◆ Exercise objective ◆
From the entries below, retype only the lines from the one with "327 A174 49" through the one with "424 262 L385", exactly as written.

◆ Given information ◆
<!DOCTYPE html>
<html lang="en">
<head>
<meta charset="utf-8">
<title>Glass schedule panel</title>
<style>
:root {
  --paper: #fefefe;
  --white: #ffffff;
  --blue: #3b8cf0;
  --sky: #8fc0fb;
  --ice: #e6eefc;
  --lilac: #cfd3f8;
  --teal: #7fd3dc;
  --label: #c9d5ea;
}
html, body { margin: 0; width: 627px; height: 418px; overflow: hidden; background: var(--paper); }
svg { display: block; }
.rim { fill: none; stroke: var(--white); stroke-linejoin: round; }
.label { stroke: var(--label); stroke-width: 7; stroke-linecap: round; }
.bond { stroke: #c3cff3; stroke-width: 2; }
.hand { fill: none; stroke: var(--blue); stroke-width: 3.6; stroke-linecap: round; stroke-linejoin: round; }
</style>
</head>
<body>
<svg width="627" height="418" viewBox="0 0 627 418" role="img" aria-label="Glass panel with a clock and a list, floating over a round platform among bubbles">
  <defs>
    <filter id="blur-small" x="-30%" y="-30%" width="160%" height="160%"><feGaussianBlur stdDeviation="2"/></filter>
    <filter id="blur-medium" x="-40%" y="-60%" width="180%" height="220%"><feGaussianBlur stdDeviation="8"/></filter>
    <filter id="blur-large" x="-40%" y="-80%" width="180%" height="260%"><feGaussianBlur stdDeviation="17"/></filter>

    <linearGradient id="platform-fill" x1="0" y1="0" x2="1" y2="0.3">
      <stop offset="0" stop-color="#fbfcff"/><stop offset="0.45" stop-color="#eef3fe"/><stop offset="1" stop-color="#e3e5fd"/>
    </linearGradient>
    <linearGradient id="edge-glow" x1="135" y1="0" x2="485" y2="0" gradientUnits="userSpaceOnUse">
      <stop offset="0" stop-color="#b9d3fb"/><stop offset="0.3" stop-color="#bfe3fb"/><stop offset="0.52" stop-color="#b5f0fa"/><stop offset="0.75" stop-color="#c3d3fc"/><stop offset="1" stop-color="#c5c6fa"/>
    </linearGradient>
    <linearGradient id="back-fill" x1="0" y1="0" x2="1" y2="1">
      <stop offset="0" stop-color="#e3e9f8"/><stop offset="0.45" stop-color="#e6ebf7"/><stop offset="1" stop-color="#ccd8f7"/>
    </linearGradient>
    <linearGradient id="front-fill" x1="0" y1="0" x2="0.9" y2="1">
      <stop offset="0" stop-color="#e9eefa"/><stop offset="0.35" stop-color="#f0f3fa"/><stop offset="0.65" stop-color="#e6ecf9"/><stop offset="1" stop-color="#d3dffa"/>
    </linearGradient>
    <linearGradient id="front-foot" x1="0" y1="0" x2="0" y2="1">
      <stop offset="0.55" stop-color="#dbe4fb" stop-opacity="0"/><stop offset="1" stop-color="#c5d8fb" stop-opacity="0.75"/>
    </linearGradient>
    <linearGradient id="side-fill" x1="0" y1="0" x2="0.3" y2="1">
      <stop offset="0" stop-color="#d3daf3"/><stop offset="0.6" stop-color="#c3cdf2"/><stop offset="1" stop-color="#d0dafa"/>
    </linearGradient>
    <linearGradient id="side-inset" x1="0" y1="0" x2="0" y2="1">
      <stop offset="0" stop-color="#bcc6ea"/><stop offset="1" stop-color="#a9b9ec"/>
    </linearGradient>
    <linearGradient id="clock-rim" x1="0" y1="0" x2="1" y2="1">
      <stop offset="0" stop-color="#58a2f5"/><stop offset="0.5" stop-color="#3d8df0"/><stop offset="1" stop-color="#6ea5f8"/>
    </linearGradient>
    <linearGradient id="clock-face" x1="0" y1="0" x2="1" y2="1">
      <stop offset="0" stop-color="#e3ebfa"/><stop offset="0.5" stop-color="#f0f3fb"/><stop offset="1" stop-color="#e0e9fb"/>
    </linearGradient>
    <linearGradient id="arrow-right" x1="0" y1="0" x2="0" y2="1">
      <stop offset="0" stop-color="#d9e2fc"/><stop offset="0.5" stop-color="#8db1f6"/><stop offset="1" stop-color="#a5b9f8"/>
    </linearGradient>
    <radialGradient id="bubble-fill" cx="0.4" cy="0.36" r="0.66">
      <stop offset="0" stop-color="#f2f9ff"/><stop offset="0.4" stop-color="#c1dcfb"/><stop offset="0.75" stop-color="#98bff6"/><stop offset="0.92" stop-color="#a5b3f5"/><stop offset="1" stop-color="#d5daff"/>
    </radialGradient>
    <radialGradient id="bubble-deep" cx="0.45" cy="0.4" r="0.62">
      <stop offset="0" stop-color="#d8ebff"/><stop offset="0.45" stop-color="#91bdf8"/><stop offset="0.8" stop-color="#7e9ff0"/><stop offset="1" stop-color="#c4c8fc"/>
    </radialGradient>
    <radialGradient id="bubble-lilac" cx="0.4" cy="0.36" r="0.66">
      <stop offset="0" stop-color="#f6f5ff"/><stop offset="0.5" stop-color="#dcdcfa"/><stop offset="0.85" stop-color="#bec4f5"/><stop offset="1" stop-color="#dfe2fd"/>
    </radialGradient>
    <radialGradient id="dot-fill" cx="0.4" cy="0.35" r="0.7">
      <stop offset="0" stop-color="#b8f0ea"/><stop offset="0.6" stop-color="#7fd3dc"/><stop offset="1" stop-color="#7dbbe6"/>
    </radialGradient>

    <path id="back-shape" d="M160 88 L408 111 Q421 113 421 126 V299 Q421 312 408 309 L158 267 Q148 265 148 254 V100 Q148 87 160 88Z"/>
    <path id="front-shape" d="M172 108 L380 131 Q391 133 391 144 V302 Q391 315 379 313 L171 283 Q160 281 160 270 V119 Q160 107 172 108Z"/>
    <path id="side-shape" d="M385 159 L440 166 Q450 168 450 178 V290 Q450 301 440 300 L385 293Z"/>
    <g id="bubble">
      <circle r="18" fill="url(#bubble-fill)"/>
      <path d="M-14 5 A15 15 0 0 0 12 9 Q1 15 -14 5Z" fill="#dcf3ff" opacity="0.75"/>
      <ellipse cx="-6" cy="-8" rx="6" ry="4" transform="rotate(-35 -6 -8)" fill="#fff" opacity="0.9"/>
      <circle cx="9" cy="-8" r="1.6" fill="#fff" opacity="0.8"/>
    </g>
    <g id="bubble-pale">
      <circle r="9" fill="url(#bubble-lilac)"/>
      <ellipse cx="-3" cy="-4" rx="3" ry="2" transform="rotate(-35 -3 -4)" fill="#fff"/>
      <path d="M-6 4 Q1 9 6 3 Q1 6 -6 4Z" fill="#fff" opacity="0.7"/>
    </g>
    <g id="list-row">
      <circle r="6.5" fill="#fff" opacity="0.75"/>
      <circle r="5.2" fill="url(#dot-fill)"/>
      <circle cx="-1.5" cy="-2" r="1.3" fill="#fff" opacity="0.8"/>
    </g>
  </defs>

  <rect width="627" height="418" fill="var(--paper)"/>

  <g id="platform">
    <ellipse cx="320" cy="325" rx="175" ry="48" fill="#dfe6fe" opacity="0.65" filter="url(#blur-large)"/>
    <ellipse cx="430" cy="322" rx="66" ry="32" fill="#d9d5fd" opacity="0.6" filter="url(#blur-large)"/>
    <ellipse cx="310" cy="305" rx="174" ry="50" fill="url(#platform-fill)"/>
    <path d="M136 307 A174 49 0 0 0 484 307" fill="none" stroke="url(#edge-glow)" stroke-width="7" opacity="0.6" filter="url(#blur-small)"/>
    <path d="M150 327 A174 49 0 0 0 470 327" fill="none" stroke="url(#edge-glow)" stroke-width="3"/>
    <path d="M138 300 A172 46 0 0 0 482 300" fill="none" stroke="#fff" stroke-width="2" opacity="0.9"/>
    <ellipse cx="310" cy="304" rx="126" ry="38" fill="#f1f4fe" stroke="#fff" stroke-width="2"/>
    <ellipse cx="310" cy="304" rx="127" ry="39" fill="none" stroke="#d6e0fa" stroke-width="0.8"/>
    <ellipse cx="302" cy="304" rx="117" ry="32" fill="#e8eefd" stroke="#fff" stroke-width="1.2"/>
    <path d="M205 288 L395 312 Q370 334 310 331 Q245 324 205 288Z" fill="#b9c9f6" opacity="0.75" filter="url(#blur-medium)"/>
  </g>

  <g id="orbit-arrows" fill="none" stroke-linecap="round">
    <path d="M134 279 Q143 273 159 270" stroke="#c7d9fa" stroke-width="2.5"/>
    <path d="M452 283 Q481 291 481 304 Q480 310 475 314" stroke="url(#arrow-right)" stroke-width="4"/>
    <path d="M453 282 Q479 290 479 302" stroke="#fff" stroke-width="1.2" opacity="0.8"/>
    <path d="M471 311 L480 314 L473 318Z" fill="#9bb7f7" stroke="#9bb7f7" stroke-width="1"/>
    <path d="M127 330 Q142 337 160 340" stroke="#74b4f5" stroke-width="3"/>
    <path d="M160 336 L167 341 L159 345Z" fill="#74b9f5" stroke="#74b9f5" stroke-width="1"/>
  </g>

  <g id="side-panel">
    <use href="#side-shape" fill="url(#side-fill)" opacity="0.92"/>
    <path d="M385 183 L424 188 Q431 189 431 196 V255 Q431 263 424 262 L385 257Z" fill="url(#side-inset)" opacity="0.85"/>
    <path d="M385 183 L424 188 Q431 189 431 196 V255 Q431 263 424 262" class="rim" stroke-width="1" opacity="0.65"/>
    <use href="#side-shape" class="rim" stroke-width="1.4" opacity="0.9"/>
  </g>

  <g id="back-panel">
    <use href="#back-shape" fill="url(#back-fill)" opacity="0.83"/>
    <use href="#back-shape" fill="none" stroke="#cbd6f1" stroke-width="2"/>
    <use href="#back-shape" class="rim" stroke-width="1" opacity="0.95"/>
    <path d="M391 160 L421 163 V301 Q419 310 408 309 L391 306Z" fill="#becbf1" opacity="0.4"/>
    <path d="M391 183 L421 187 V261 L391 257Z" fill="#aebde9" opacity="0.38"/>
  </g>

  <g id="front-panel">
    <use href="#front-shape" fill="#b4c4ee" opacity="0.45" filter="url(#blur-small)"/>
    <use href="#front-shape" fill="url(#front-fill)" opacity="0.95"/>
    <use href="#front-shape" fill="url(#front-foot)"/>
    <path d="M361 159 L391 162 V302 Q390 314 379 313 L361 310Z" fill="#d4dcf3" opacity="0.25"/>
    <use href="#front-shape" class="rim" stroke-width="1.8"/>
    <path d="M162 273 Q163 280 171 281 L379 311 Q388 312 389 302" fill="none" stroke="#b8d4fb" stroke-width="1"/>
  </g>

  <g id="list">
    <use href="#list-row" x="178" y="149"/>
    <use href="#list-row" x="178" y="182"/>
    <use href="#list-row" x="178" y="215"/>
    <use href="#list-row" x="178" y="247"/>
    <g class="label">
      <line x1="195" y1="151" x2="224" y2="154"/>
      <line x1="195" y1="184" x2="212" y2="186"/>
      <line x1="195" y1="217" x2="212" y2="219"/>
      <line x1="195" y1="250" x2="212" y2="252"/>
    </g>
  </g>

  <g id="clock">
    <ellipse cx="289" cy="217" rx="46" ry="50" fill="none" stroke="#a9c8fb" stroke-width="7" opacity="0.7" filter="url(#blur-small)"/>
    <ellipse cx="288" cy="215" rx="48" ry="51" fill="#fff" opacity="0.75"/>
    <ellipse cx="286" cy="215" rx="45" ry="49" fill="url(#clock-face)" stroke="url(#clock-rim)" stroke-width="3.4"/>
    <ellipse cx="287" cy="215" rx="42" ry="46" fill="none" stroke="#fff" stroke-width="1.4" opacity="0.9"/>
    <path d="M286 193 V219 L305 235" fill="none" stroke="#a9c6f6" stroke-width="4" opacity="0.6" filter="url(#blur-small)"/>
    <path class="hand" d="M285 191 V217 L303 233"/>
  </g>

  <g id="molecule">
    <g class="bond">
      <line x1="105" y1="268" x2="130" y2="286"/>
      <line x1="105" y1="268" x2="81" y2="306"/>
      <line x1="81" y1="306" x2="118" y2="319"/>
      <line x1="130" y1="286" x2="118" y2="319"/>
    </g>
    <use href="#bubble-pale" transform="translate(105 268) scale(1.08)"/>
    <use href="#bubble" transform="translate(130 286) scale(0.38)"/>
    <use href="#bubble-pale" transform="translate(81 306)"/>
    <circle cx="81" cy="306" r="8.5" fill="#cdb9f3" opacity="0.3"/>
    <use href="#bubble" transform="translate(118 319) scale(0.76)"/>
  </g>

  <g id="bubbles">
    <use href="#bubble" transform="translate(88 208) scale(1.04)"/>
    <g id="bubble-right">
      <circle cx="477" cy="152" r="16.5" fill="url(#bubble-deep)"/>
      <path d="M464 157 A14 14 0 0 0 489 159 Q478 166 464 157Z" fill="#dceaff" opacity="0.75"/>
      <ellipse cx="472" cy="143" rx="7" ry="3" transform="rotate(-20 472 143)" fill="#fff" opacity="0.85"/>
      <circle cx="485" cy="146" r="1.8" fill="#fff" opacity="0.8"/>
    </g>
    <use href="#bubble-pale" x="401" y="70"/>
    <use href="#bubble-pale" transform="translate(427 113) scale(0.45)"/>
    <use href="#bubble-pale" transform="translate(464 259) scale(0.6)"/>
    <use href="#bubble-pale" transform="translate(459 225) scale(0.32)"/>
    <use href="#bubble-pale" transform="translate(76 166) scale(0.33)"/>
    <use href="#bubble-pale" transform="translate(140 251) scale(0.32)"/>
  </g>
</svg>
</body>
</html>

◆ Response box ◆
    <path d="M150 327 A174 49 0 0 0 470 327" fill="none" stroke="url(#edge-glow)" stroke-width="3"/>
    <path d="M138 300 A172 46 0 0 0 482 300" fill="none" stroke="#fff" stroke-width="2" opacity="0.9"/>
    <ellipse cx="310" cy="304" rx="126" ry="38" fill="#f1f4fe" stroke="#fff" stroke-width="2"/>
    <ellipse cx="310" cy="304" rx="127" ry="39" fill="none" stroke="#d6e0fa" stroke-width="0.8"/>
    <ellipse cx="302" cy="304" rx="117" ry="32" fill="#e8eefd" stroke="#fff" stroke-width="1.2"/>
    <path d="M205 288 L395 312 Q370 334 310 331 Q245 324 205 288Z" fill="#b9c9f6" opacity="0.75" filter="url(#blur-medium)"/>
  </g>

  <g id="orbit-arrows" fill="none" stroke-linecap="round">
    <path d="M134 279 Q143 273 159 270" stroke="#c7d9fa" stroke-width="2.5"/>
    <path d="M452 283 Q481 291 481 304 Q480 310 475 314" stroke="url(#arrow-right)" stroke-width="4"/>
    <path d="M453 282 Q479 290 479 302" stroke="#fff" stroke-width="1.2" opacity="0.8"/>
    <path d="M471 311 L480 314 L473 318Z" fill="#9bb7f7" stroke="#9bb7f7" stroke-width="1"/>
    <path d="M127 330 Q142 337 160 340" stroke="#74b4f5" stroke-width="3"/>
    <path d="M160 336 L167 341 L159 345Z" fill="#74b9f5" stroke="#74b9f5" stroke-width="1"/>
  </g>

  <g id="side-panel">
    <use href="#side-shape" fill="url(#side-fill)" opacity="0.92"/>
    <path d="M385 183 L424 188 Q431 189 431 196 V255 Q431 263 424 262 L385 257Z" fill="url(#side-inset)" opacity="0.85"/>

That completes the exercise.